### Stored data
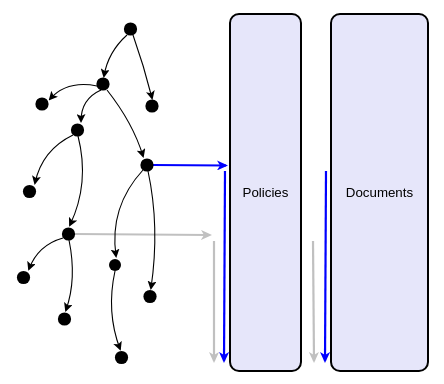
<!DOCTYPE html>
<html lang="en">
<head>
<meta charset="utf-8">
<title>Tree, policies and documents</title>
<style>
:root {
  --paper: #ffffff;
  --ink: #000000;
  --panel: #e6e6fa;
  --active: #0000ff;
  --muted: #c0c0c0;
}
* { box-sizing: border-box; }
html, body { margin: 0; overflow: hidden; }
.diagram {
  position: relative;
  width: 444px;
  height: 384px;
  overflow: hidden;
  background: var(--paper);
  color: var(--ink);
  font: 13.3px/16px "Liberation Sans", Arial, sans-serif;
}
.panel {
  position: absolute;
  top: 13px;
  height: 359px;
  display: flex;
  align-items: center;
  justify-content: center;
  border: 2px solid var(--ink);
  border-radius: 10px;
  background: var(--panel);
}
.policies { left: 229px; width: 73px; }
.documents { left: 330px; width: 99px; }
.graph { position: absolute; inset: 0; display: block; }
.edges { fill: none; stroke: var(--ink); stroke-width: 1.1; }
.flow { fill: none; stroke-width: 2.2; }
.active { stroke: var(--active); }
.muted { stroke: var(--muted); }
.tip-ink { fill: var(--ink); }
.tip-active { fill: var(--active); }
.tip-muted { fill: var(--muted); }
</style>
</head>
<body>
<main class="diagram">
  <section class="panel policies">Policies</section>
  <section class="panel documents">Documents</section>
  <svg class="graph" width="444" height="384" viewBox="0 0 444 384" role="img" aria-label="Tree of nodes with arrows leading to policies and documents">
    <defs>
      <marker id="edge-tip" class="tip-ink" markerUnits="userSpaceOnUse" markerWidth="9" markerHeight="9" refX="7" refY="4.5" orient="auto"><path d="M0 0 9 4.5 0 9 2 4.5Z"/></marker>
      <marker id="active-tip" class="tip-active" markerUnits="userSpaceOnUse" markerWidth="11" markerHeight="10" refX="9" refY="5" orient="auto"><path d="M0 0 11 5 0 10 3 5Z"/></marker>
      <marker id="muted-tip" class="tip-muted" markerUnits="userSpaceOnUse" markerWidth="11" markerHeight="10" refX="9" refY="5" orient="auto"><path d="M0 0 11 5 0 10 3 5Z"/></marker>
      <circle id="node" r="6.6"/>
    </defs>
    <g class="flow muted" marker-end="url(#muted-tip)">
      <path d="M75 234 210 235" marker-end="url(#muted-tip)"/>
      <path d="M214 241V361" marker-end="url(#muted-tip)"/>
      <path d="M313 241 314 361" marker-end="url(#muted-tip)"/>
    </g>
    <g class="flow active">
      <path d="M153 165 226 165.5" marker-end="url(#active-tip)"/>
      <path d="M225 171 224 361" marker-end="url(#active-tip)"/>
      <path d="M326 171 325 361" marker-end="url(#active-tip)"/>
    </g>
    <g class="edges">
      <path d="M127 35Q108 52 104 76" marker-end="url(#edge-tip)"/>
      <path d="M133 35Q144 66 152 98" marker-end="url(#edge-tip)"/>
      <path d="M97 86Q67 80 50 99" marker-end="url(#edge-tip)"/>
      <path d="M101 90Q81 99 81 121" marker-end="url(#edge-tip)"/>
      <path d="M107 90Q133 123 143 156" marker-end="url(#edge-tip)"/>
      <path d="M73 135Q42 150 35 183" marker-end="url(#edge-tip)"/>
      <path d="M78 136Q90 183 70 225" marker-end="url(#edge-tip)"/>
      <path d="M143 170Q109 207 116 256" marker-end="url(#edge-tip)"/>
      <path d="M148 171Q160 227 151 288" marker-end="url(#edge-tip)"/>
      <path d="M63 238Q38 245 29 269" marker-end="url(#edge-tip)"/>
      <path d="M69 240Q77 279 66 310" marker-end="url(#edge-tip)"/>
      <path d="M115 271Q106 312 120 349" marker-end="url(#edge-tip)"/>
    </g>
    <g class="nodes">
      <use href="#node" x="130.5" y="29"/>
      <use href="#node" x="103" y="84"/>
      <use href="#node" x="42" y="104"/>
      <use href="#node" x="152" y="106"/>
      <use href="#node" x="77.5" y="130"/>
      <use href="#node" x="147" y="165"/>
      <use href="#node" x="29.5" y="191.5"/>
      <use href="#node" x="68.5" y="234"/>
      <circle cx="115" cy="265" r="6"/>
      <use href="#node" x="23.5" y="277.5"/>
      <use href="#node" x="150" y="296.5"/>
      <use href="#node" x="64.5" y="319"/>
      <use href="#node" x="121.5" y="357.5"/>
    </g>
  </svg>
</main>
</body>
</html>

### YOUR TASK
A word-for-word copy of the data, without its pictures, is what is needed.

### WRITTEN ANSWER
<!DOCTYPE html>
<html lang="en">
<head>
<meta charset="utf-8">
<title>Tree, policies and documents</title>
<style>
:root {
  --paper: #ffffff;
  --ink: #000000;
  --panel: #e6e6fa;
  --active: #0000ff;
  --muted: #c0c0c0;
}
* { box-sizing: border-box; }
html, body { margin: 0; overflow: hidden; }
.diagram {
  position: relative;
  width: 444px;
  height: 384px;
  overflow: hidden;
  background: var(--paper);
  color: var(--ink);
  font: 13.3px/16px "Liberation Sans", Arial, sans-serif;
}
.panel {
  position: absolute;
  top: 13px;
  height: 359px;
  display: flex;
  align-items: center;
  justify-content: center;
  border: 2px solid var(--ink);
  border-radius: 10px;
  background: var(--panel);
}
.policies { left: 229px; width: 73px; }
.documents { left: 330px; width: 99px; }
.graph { position: absolute; inset: 0; display: block; }
.edges { fill: none; stroke: var(--ink); stroke-width: 1.1; }
.flow { fill: none; stroke-width: 2.2; }
.active { stroke: var(--active); }
.muted { stroke: var(--muted); }
.tip-ink { fill: var(--ink); }
.tip-active { fill: var(--active); }
.tip-muted { fill: var(--muted); }
</style>
</head>
<body>
<main class="diagram">
  <section class="panel policies">Policies</section>
  <section class="panel documents">Documents</section>
  <svg class="graph" width="444" height="384" viewBox="0 0 444 384" role="img" aria-label="Tree of nodes with arrows leading to policies and documents">
    <defs>
      <marker id="edge-tip" class="tip-ink" markerUnits="userSpaceOnUse" markerWidth="9" markerHeight="9" refX="7" refY="4.5" orient="auto"><path d="M0 0 9 4.5 0 9 2 4.5Z"/></marker>
      <marker id="active-tip" class="tip-active" markerUnits="userSpaceOnUse" markerWidth="11" markerHeight="10" refX="9" refY="5" orient="auto"><path d="M0 0 11 5 0 10 3 5Z"/></marker>
      <marker id="muted-tip" class="tip-muted" markerUnits="userSpaceOnUse" markerWidth="11" markerHeight="10" refX="9" refY="5" orient="auto"><path d="M0 0 11 5 0 10 3 5Z"/></marker>
      <circle id="node" r="6.6"/>
    </defs>
    <g class="flow muted" marker-end="url(#muted-tip)">
      <path d="M75 234 210 235" marker-end="url(#muted-tip)"/>
      <path d="M214 241V361" marker-end="url(#muted-tip)"/>
      <path d="M313 241 314 361" marker-end="url(#muted-tip)"/>
    </g>
    <g class="flow active">
      <path d="M153 165 226 165.5" marker-end="url(#active-tip)"/>
      <path d="M225 171 224 361" marker-end="url(#active-tip)"/>
      <path d="M326 171 325 361" marker-end="url(#active-tip)"/>
    </g>
    <g class="edges">
      <path d="M127 35Q108 52 104 76" marker-end="url(#edge-tip)"/>
      <path d="M133 35Q144 66 152 98" marker-end="url(#edge-tip)"/>
      <path d="M97 86Q67 80 50 99" marker-end="url(#edge-tip)"/>
      <path d="M101 90Q81 99 81 121" marker-end="url(#edge-tip)"/>
      <path d="M107 90Q133 123 143 156" marker-end="url(#edge-tip)"/>
      <path d="M73 135Q42 150 35 183" marker-end="url(#edge-tip)"/>
      <path d="M78 136Q90 183 70 225" marker-end="url(#edge-tip)"/>
      <path d="M143 170Q109 207 116 256" marker-end="url(#edge-tip)"/>
      <path d="M148 171Q160 227 151 288" marker-end="url(#edge-tip)"/>
      <path d="M63 238Q38 245 29 269" marker-end="url(#edge-tip)"/>
      <path d="M69 240Q77 279 66 310" marker-end="url(#edge-tip)"/>
      <path d="M115 271Q106 312 120 349" marker-end="url(#edge-tip)"/>
    </g>
    <g class="nodes">
      <use href="#node" x="130.5" y="29"/>
      <use href="#node" x="103" y="84"/>
      <use href="#node" x="42" y="104"/>
      <use href="#node" x="152" y="106"/>
      <use href="#node" x="77.5" y="130"/>
      <use href="#node" x="147" y="165"/>
      <use href="#node" x="29.5" y="191.5"/>
      <use href="#node" x="68.5" y="234"/>
      <circle cx="115" cy="265" r="6"/>
      <use href="#node" x="23.5" y="277.5"/>
      <use href="#node" x="150" y="296.5"/>
      <use href="#node" x="64.5" y="319"/>
      <use href="#node" x="121.5" y="357.5"/>
    </g>
  </svg>
</main>
</body>
</html>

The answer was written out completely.